Classic Nuance Christmas Celebration in Germany: from Ginger Bread to Potato Salad
QUX.ME, BERLIN - Visiting Germany at the moment of Christmas and New Year celebrations, you will be presented with Lebkuchen or gingerbread and Spekulatius (gingerbread biscuits) that have graced the shelves of local supermarkets since early September.
From the first Sunday of Advent onwards, the Christmas market, Christmas carols and Christmas lights, all joined together and spread the spirit of Christmas throughout the country of Bavaria.
But are only Germans who are Christians celebrating Christmas?
This celebration, although it is a festival for Christians to commemorate the birth of Jesus Christ, but Christmas in Germany is also celebrated by Germans who have other beliefs and beliefs.
Celebrating Christmas is a family tradition that is important for the majority of the German population.
Quoted from the page www.deutschland.de, Monday (12/24/2018), about one in four Germans went to church at Christmas. Attending midnight Christmas services on Christmas Eve is a ritual that many people don't want to miss.
What traditions are celebrated in Germany?

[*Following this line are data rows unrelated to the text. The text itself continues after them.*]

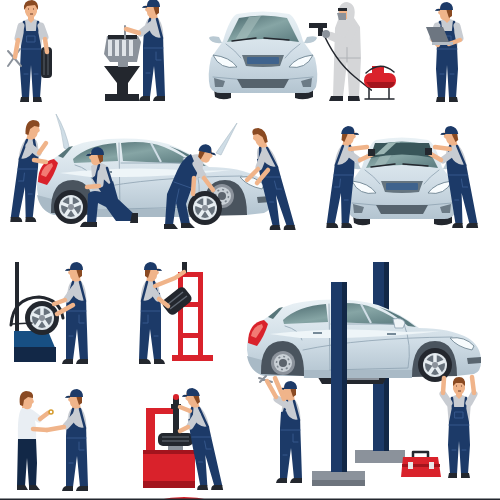
<!DOCTYPE html>
<html lang="en">
<head>
<meta charset="utf-8">
<title>Car service illustrations</title>
<style>
:root{--navy:#1c3a68;--deep:#122847;--shirt:#c8ccd2;--skin:#f0b48a;--hair:#8a4a22;--red:#d9222b;--dark-red:#a3141d;--ink:#23272e;--steel:#8b929b;--body:#d3dfe7;--shade:#a9bac6;--light:#f0f5f8}
html,body{margin:0;background:#fff;overflow:hidden}
svg{display:block;width:500px;height:500px}
.navy{fill:var(--navy)}.deep{fill:var(--deep)}.shirt{fill:var(--shirt)}.skin{fill:var(--skin)}.hair{fill:var(--hair)}
.red{fill:var(--red)}.dark-red{fill:var(--dark-red)}.ink{fill:var(--ink)}.steel{fill:var(--steel)}.shade{fill:var(--shade)}.light{fill:var(--light)}
.sleeve,.arm,.line{fill:none;stroke-linecap:round;stroke-linejoin:round}
.sleeve{stroke:var(--shirt);stroke-width:7}
.arm{stroke:var(--skin);stroke-width:4.5}
.line{stroke:var(--ink);stroke-width:1.5}
.tool{stroke:var(--steel);stroke-width:2}
.seam{stroke:#8fa3b1;stroke-width:.8}
.strap{stroke:var(--navy);stroke-width:2.5}
.fold{stroke:#35578b;stroke-width:1}
.suit{stroke:#d5d6d8;stroke-width:8}
.white{stroke:#e9eef3;stroke-width:7}
</style>
</head>
<body>
<svg viewBox="0 0 500 500" role="img" aria-label="Mechanics at work in a car service">
<defs>
<linearGradient id="paint" x2="0" y2="1"><stop stop-color="#e9f1f5"/><stop offset=".55" stop-color="#d0dde6"/><stop offset="1" stop-color="#b3c4d0"/></linearGradient>
<linearGradient id="glass" x2="1" y2="1"><stop stop-color="#48666b"/><stop offset=".5" stop-color="#86a5a5"/><stop offset="1" stop-color="#5b7b7f"/></linearGradient>

<g id="wheel">
<circle class="ink" r="17"/><circle r="12" fill="#dfe6eb"/><circle r="10" fill="#68727c"/>
<path d="M0 0V-11M0 0L10-4M0 0L6 9M0 0L-6 9M0 0L-10-4" stroke="#e8eef2" stroke-width="3.5"/><circle r="3" class="steel"/>
</g>
<g id="hub"><circle r="12" class="steel"/><circle r="9" fill="#c9d0d6"/><circle r="4" fill="#5c646d"/><circle r="6.5" fill="none" stroke="#7b848d" stroke-dasharray="2 3" stroke-width="1.5"/></g>

<g id="car-side">
<path d="M247 350Q246 330 266 318Q284 304 302 302Q344 296 378 305Q400 313 419 328Q450 328 468 338Q481 346 481 361Q481 372 474 374L456 376H264Q250 373 247 350Z" fill="url(#paint)"/>
<path d="M247 356L262 360 263 375Q250 372 247 356ZM303 370H412V378H304Z" class="shade"/>
<path d="M261 374Q260 341 283 341Q305 342 304 376ZM412 377Q412 341 435 341Q457 341 457 376Z" fill="#4a545e"/>
<path d="M283 320Q298 306 326 304L328 322 284 324ZM331 304Q356 301 374 308Q391 315 404 325L333 322Z" fill="url(#glass)"/>
<path d="M379 307Q400 314 416 327L408 326Q394 314 379 307Z" fill="#5b7b7f"/>
<path d="M268 317L279 308 283 307 273 319Z" fill="#58767a"/>
<path d="M361 304L371 323" stroke="#d0dde6" stroke-width="2"/>
<path class="line seam" d="M329 304L330 370M302 340Q300 330 285 326M331 324H404Q412 345 408 368L330 370M303 350Q360 338 452 337"/>
<path d="M270 334Q340 326 407 332L440 331Q380 339 300 338Z" fill="#eef5f8"/>
<path class="red" d="M248 343Q248 323 264 320L268 324Q264 337 257 346Z"/><path d="M251 336Q253 326 262 324L263 327Q258 335 256 338Z" fill="#f27b74"/>
<path d="M450 338Q465 336 474 346L472 350Q457 347 450 338Z" fill="#f7fbfd" stroke="#7f939f"/>
<path d="M467 358L481 357V363L468 364Z" fill="#596670"/>
<path d="M393 319Q403 317 405 323L403 328H395Z" class="light" stroke="#8fa3b1" stroke-width=".8"/>
<path d="M313 333h9M387 334h9" stroke="#768a98" stroke-width="2"/>
</g>

<g id="car-front">
<path class="ink" d="M213 80H231V98Q222 101 215 97ZM295 80H313V97Q304 101 295 98Z"/>
<path d="M211 58L223 41Q230 17 237 14Q263 9 289 14Q296 17 303 41L315 58Q319 75 316 87Q313 93 305 93H221Q213 93 210 87Q207 75 211 58Z" fill="url(#paint)"/>
<path d="M239 18Q263 13 287 18L299 42Q263 36 227 42Z" fill="url(#glass)"/>
<path d="M249 17L261 16 246 39 235 40Z" fill="#a8c0be" opacity=".6"/>
<path class="line" d="M232 41L256 38M264 38L289 40" stroke-width="1"/>
<path d="M209 38Q210 35 219 37L222 43Q211 44 209 38ZM317 38Q316 35 307 37L304 43Q315 44 317 38Z" fill="#b9c9d3"/>
<path class="line seam" d="M226 44Q236 51 241 58M300 44Q290 51 285 58M213 77Q263 83 313 77"/>
<path d="M213 55Q230 57 237 67Q220 70 213 55ZM313 55Q296 57 289 67Q306 70 313 55Z" fill="#f8fcfe" stroke="#788d9a"/>
<path d="M242 55H284L280 66Q263 68 246 66Z" fill="#66757f"/><rect x="247" y="57" width="32" height="7" rx="1" fill="#3f638d"/>
<path d="M237 79H289L284 88H242Z" fill="#56636d"/>
<path d="M214 78l11 3-2 6h-8zM312 78l-11 3 2 6h8z" fill="#6c7b86"/>
</g>

<g id="front-body">
<path class="shirt" d="M-12 7Q-10 2-3 0H3Q10 2 12 7L10 32H-10Z"/><path class="skin" d="M-3-4H3V1L0 4-3 1Z"/>
<path class="navy" d="M-7 12H7L10 27 11 50 9 79H2L0 46-2 79H-9L-11 50-10 27Z"/>
<path class="line strap" d="M-6 13L-7 3M6 13L7 3"/><path class="line fold" d="M-10 30H10M-4 17H4V23H-4ZM-7 55H-3M7 55H3"/>
<path class="ink" d="M-10 78H-2V83H-11ZM2 78H10L11 83H2Z"/>
</g>
<g id="side-body">
<path class="skin" d="M-4-5H4L5 3H-4Z"/><path class="shirt" d="M-5 1Q-10 6-9 30H10Q12 8 5 0Z"/>
<path class="navy" d="M-9 12L-4 11Q0 22 10 19L11 48 12 79H4L1 48-3 79H-10L-10 50-10 28Z"/>
<path class="line strap" d="M-6 12L-3 1M9 20L4 1"/><path class="line fold" d="M-9 30H10M-7 55H-3M3 34V42H8"/>
<path class="ink" d="M-14 83Q-13 78-9 78H-3V83ZM0 83Q1 78 5 78H12V83Z"/>
</g>
<g id="cap-head">
<path class="skin" d="M-6-14H5V-5Q2 0-3-1Q-6-2-6-6L-8-8Z"/><path class="hair" d="M0-13H6V-5L3-3 1-9Z"/>
<path class="navy" d="M-6-12Q-6-19 1-19Q7-18 7-11L-6-11-11-10Q-10-13-6-12Z"/><path class="deep" d="M-6-12L-11-10-6-10.5Z"/>
</g>
<g id="hair-head">
<path class="skin" d="M-6-14H5V-5Q2 0-3-1Q-6-2-6-6L-8-8Z"/><path class="hair" d="M-7-12Q-8-19 0-19Q8-18 6-5L3-4 2-10-2-13Z"/>
</g>
<g id="front-head"><path class="skin" d="M-6-14H6V-6Q4 0 0 0Q-4 0-6-6Z"/><path d="M-3-9h1M2-9h1M-1-4h3" stroke="#6b3c2a"/></g>
<g id="mechanic"><use href="#side-body"/><use href="#cap-head"/></g>
<g id="assistant"><use href="#side-body"/><use href="#hair-head"/></g>
</defs>
<rect width="500" height="500" fill="#fff"/>

<g id="tyre-carrier">
<use href="#front-body" x="31" y="19"/><use href="#front-head" x="31" y="18"/><path class="hair" d="M24 10Q23 0 32 0Q39 1 38 10L35 5 27 6Z"/>
<path class="line tool" d="M8 51L21 66M20 49L8 66"/><path class="sleeve" d="M21 26L18 38"/><path class="arm" d="M18 40L15 57"/>
<rect class="ink" x="41" y="47" width="11" height="31" rx="4"/><path d="M44 50V75M48 50V75" stroke="#5b626b"/><path class="sleeve" d="M41 26L45 37"/><path class="arm" d="M45 39L47 52"/>
</g>

<g id="engine-repair">
<path class="steel" d="M107 36H138L141 42 137 62H110L104 54Z"/><path d="M110 40V56M117 40V56M124 40V56M131 40V56" stroke="#e0e4e8" stroke-width="4"/><path class="ink" d="M108 35H137V39H108ZM104 66H140L128 83V94H139V101H105V94H117V83Z"/><rect class="steel" x="118" y="61" width="10" height="6"/>
<use href="#mechanic" x="153" y="18"/><path class="line tool" d="M125 26V38"/><path class="sleeve" d="M151 25L141 33"/><path class="arm" d="M139 33L126 29"/>
</g>

<g id="paint-spraying">
<use href="#car-front"/>
<path d="M338 20Q337 2 347 2Q357 4 354 18L360 27 361 58 359 97H349L347 62 343 97H333L335 28Z" fill="#d5d6d8"/><path d="M347 62V38M337 58H360" class="line" style="stroke:#afb2b6;stroke-width:1"/>
<path class="skin" d="M339 9H347V19H340Z"/><path class="steel" d="M337 13H346V20H339Z"/><path class="ink" d="M338 8H347V11H338Z"/>
<path class="line" d="M321 28Q334 60 355 77T370 89"/><path class="ink" d="M309 23H327V28H323L322 36H318V28H309Z"/><path class="line suit" d="M353 29L347 43 331 36"/><circle class="steel" cx="326" cy="34" r="4"/>
<rect class="red" x="364" y="73" width="32" height="15" rx="7"/><path class="red" d="M372 66H384V75H372Z"/><path class="line" d="M366 73Q380 60 394 72M369 88V98M389 88V98M365 99H394"/><path class="dark-red" d="M366 82H395Q393 88 388 88H371Z"/>
<path class="ink" d="M331 96H343V101H329ZM348 96H359L360 101H348Z"/>
</g>

<g id="laptop-diagnostics">
<use href="#front-body" x="447" y="19"/><use href="#cap-head" x="446" y="21"/>
<path class="sleeve" d="M437 26L433 38M457 26L460 38"/><path class="arm" d="M433 40L438 45M460 40L449 44"/><path d="M426 27H443L449 42H432Z" fill="#6d7681"/><path d="M432 42H453V45H432Z" fill="#b5bcc4"/>
</g>

<g id="wheel-change">
<path d="M56 114Q66 130 70 151L64 148Q62 130 56 114ZM237 123L221 155 216 153Z" fill="#cfdde6" stroke="#a9bac6" stroke-width=".6"/>
<use href="#car-side" x="-210" y="-161"/><use href="#wheel" x="71" y="207"/><use href="#hub" x="222" y="196"/>
<use href="#assistant" transform="translate(31 139) scale(-1 1) skewX(6)"/><path class="sleeve" d="M29 146L38 153"/><path class="arm" d="M39 153L46 143M34 160L46 162"/>
<g id="crouching-mechanic">
<path class="shirt" d="M91 166Q101 159 109 168L116 196 94 199Z"/><path class="navy" d="M92 178L98 174 109 184 113 181 118 199 134 214 134 221H116L106 207 98 203 96 223H87L88 194Q92 189 101 192Z"/><path class="line strap" d="M96 177L99 165M112 184L107 168"/><path class="ink" d="M80 227Q82 221 87 222H97V227ZM132 213H138V223H130Z"/>
<use href="#cap-head" x="97" y="166"/><path class="sleeve" d="M101 173L100 184"/><path class="arm" d="M99 186L87 187"/>
</g>
<use href="#wheel" x="205" y="208"/>
<g id="bending-mechanic">
<path class="shirt" d="M179 170Q187 151 202 155Q207 166 195 182L181 188Z"/><path class="navy" d="M177 171Q182 159 191 154L198 171 192 187 186 204 190 224H181L176 203 173 225H165L167 194Z"/><path class="line fold" d="M174 182L191 188M176 203L179 189"/><path class="ink" d="M164 224H174L178 229H164ZM181 223H190L195 228H181Z"/>
<use href="#cap-head" transform="translate(203 163) scale(-1 1) rotate(-12)"/><path class="sleeve" d="M196 164L203 176"/><path class="arm" d="M204 178L213 190M194 178L193 194"/>
</g>
<use href="#assistant" transform="translate(263 147) skewX(14)"/><path class="sleeve" d="M264 154L259 167"/><path class="arm" d="M258 169L247 180M268 170L257 183"/>
</g>

<g id="windshield-replacement">
<use href="#car-front" x="139" y="126"/><path d="M375 143H429L434 158Q402 151 370 158Z" fill="#39565a"/><path d="M388 143L397 142 384 154 375 155Z" fill="#9bb5b3"/>
<use href="#mechanic" transform="translate(347 145) scale(-1 1) skewX(6)"/><path class="sleeve" d="M347 152L358 160"/><path class="arm" d="M360 160L373 154M350 149L367 147"/>
<use href="#mechanic" transform="translate(453 145) skewX(9)"/><path class="sleeve" d="M454 152L443 160"/><path class="arm" d="M441 160L429 153M450 149L435 147"/>
<path class="ink" d="M368 149h7v7h-7zM425 148h7v7h-7z"/>
</g>

<g id="wheel-balancing">
<path class="ink" d="M15 262H19V334H15Z"/><path d="M14 331H48L56 350V362H14Z" fill="#174f83"/><path class="deep" d="M14 347H56V362H14Z"/>
<use href="#wheel" x="42" y="318"/><path d="M11 325Q13 298 39 297Q60 299 63 318" class="line" style="stroke-width:3"/><path class="line" d="M12 324L32 323"/>
<use href="#mechanic" transform="translate(76 281)"/><path class="sleeve" d="M75 288L67 299"/><path class="arm" d="M65 300L54 304M73 305L57 314"/>
</g>

<g id="tyre-inspection">
<path class="red" d="M178 272H203V277H183V355H178ZM198 272H203V355H198ZM180 302H203V307H180ZM180 333H203V338H180ZM172 355H213V361H172Z"/><path class="ink" d="M182 262H187V273H182Z"/>
<use href="#mechanic" transform="translate(151 281) scale(-1 1)"/><rect class="ink" x="-14" y="-9" width="28" height="18" rx="5" transform="translate(177 301) rotate(-38)"/><path d="M167 305L183 292M170 309L187 296" stroke="#606873" stroke-width="1.5"/>
<path class="sleeve" d="M151 288L158 298"/><path class="arm" d="M159 299L168 306M155 286L175 278 184 272"/>
</g>

<g id="car-lift">
<path class="steel" d="M355 450H405V463H355Z"/><path class="navy" d="M373 262H389V451H373Z"/><path class="deep" d="M384 262H389V451H384Z"/>
<path class="ink" d="M316 374H388L383 384H322Z"/><path class="steel" d="M345 376H379V380H345Z"/>
<use href="#car-side"/><use href="#hub" x="283" y="363"/><use href="#wheel" x="435" y="365"/>
<path class="steel" d="M312 471H365V486H312Z"/><path fill="#6d747d" d="M312 480H365V486H312Z"/><path class="navy" d="M331 282H347V472H331Z"/><path class="deep" d="M342 282H347V472H342Z"/>
<use href="#mechanic" transform="translate(290 400)"/><path class="line tool" d="M259 378L272 382M260 382L266 376"/><path class="sleeve" d="M288 406L277 399"/><path class="arm" d="M276 397L267 381M284 399L275 378"/>
<use href="#front-body" x="459" y="395"/><use href="#front-head" x="459" y="395"/><path class="hair" d="M453 386Q452 377 459 377Q466 377 465 386L462 383H456Z"/><path class="sleeve" d="M449 403L443 394M469 403L474 394"/><path class="arm" d="M443 393L444 378M474 393L472 377"/>
<path class="line" d="M413 457V452H428V457" style="stroke-width:2.5"/><path class="red" d="M403 457H438L441 477H401Z"/><path class="dark-red" d="M402 464H440V467H402Z"/><path fill="#e9e9e9" d="M408 462h5v7h-5zM429 462h5v7h-5z"/>
</g>

<g id="customer-handshake">
<path class="skin" d="M22 401H30V412H22Z"/><path d="M22 408Q17 413 18 441H36Q37 416 30 408Z" fill="#e9eef3"/><path class="deep" d="M18 439H36L37 463 36 486H29L27 458 25 486H17Z"/><path class="ink" d="M17 485H25L28 490H17ZM29 485H36L40 490H29Z"/>
<use href="#hair-head" transform="translate(26 410) scale(-1 1)"/>
<use href="#mechanic" x="76" y="408"/><path class="line white" d="M27 415L32 428M31 413L39 419"/><path class="arm" d="M33 429L47 430M40 419L48 413"/><circle cx="51" cy="412" r="2" fill="none" stroke="#d59b2d" stroke-width="1.5"/><path class="sleeve" d="M76 415L66 426"/><path class="arm" d="M64 427L47 430"/>
</g>

<g id="tyre-fitting">
<path class="red" d="M143 450H195V488H143ZM146 408H155V452H146ZM146 408H178V414H146Z"/><path class="dark-red" d="M143 481H195V488H143ZM143 450H195V454H143Z"/><path class="ink" d="M173 397H179V436H173ZM171 404H181V409H171Z"/><circle class="red" cx="176" cy="397" r="3"/><rect class="ink" x="158" y="433" width="35" height="13" rx="5"/><path d="M162 437H189M162 441H189" stroke="#69717b"/><rect class="steel" x="168" y="446" width="15" height="4"/>
<use href="#mechanic" transform="translate(195 407) skewX(11)"/><path class="sleeve" d="M197 415L190 426"/><path class="arm" d="M188 427L180 431M190 411L180 407"/>
</g>

<g id="bottom-edge"><path class="red" d="M158 500Q184 494 210 500Z"/><path class="ink" d="M0 498.5H500V500H0Z"/></g>
</svg>
</body>
</html>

According to a survey conducted by market research institute Yougov, the majority of Germans say that Christmas celebrations feature candle ornaments, Christmas trees, and the tradition of baking Christmas biscuits and buying gifts.
In 2016, nearly 30 million Christmas trees that stood in almost every living room in the residents' house were native trees.
That's because they don't like plastic imitation trees so much. Germany celebrated Christmas for two days and it was a national holiday for them, 25 and 26 December.
For many Germans, December 24 became Christmas Eve and was divided into two sessions namely a busy morning and a lively night.
When Christmas Eve falls on weekdays, shops are open until noon and they are very busy because many Germans certainly flock to buy gifts or food for their parties.
After that, the attention is then focused on the moment of decorating the Christmas tree using 'fairy' lights and colorful knick-knacks, then wrapping gifts and preparing a menu of dishes.
Then in the afternoon, family members gather. Some of them do traditions such as singing and making songs together.
The joyous moment continued with dinner accompanied by a distribution of prizes, this was the moment everyone was allowed to open a gift lying under the Christmas tree.
Finally, after weeks of writing a wish list, even German children hope to immediately see if their wishes are fulfilled.
Meanwhile, young men and women who have returned to their hometown for vacation, usually leave late at night to meet old friends.
Germans on Christmas Eve are also usually happy to consume potato salad. According to old Christian tradition, the period of St. Martin's Day on 11 November to 24 December is a time for fasting.
That is why simple dishes they choose to serve, such as goldfish, are symbolic menus when fasting.
However, the most popular dish in all of Bavaria is potato salad and sausage. According to a 2016 survey, potato salad became a favorite food consumed by almost one of two Germans on Christmas Eve.
Then on Christmas Day and the day after that which is a German national holiday, people will enjoy a lavish party that is served on a table decorated with very lively decorations.
The traditional Christmas food that characterizes Christmas in Germany is roasted goose with potato dumplings and red cabbage.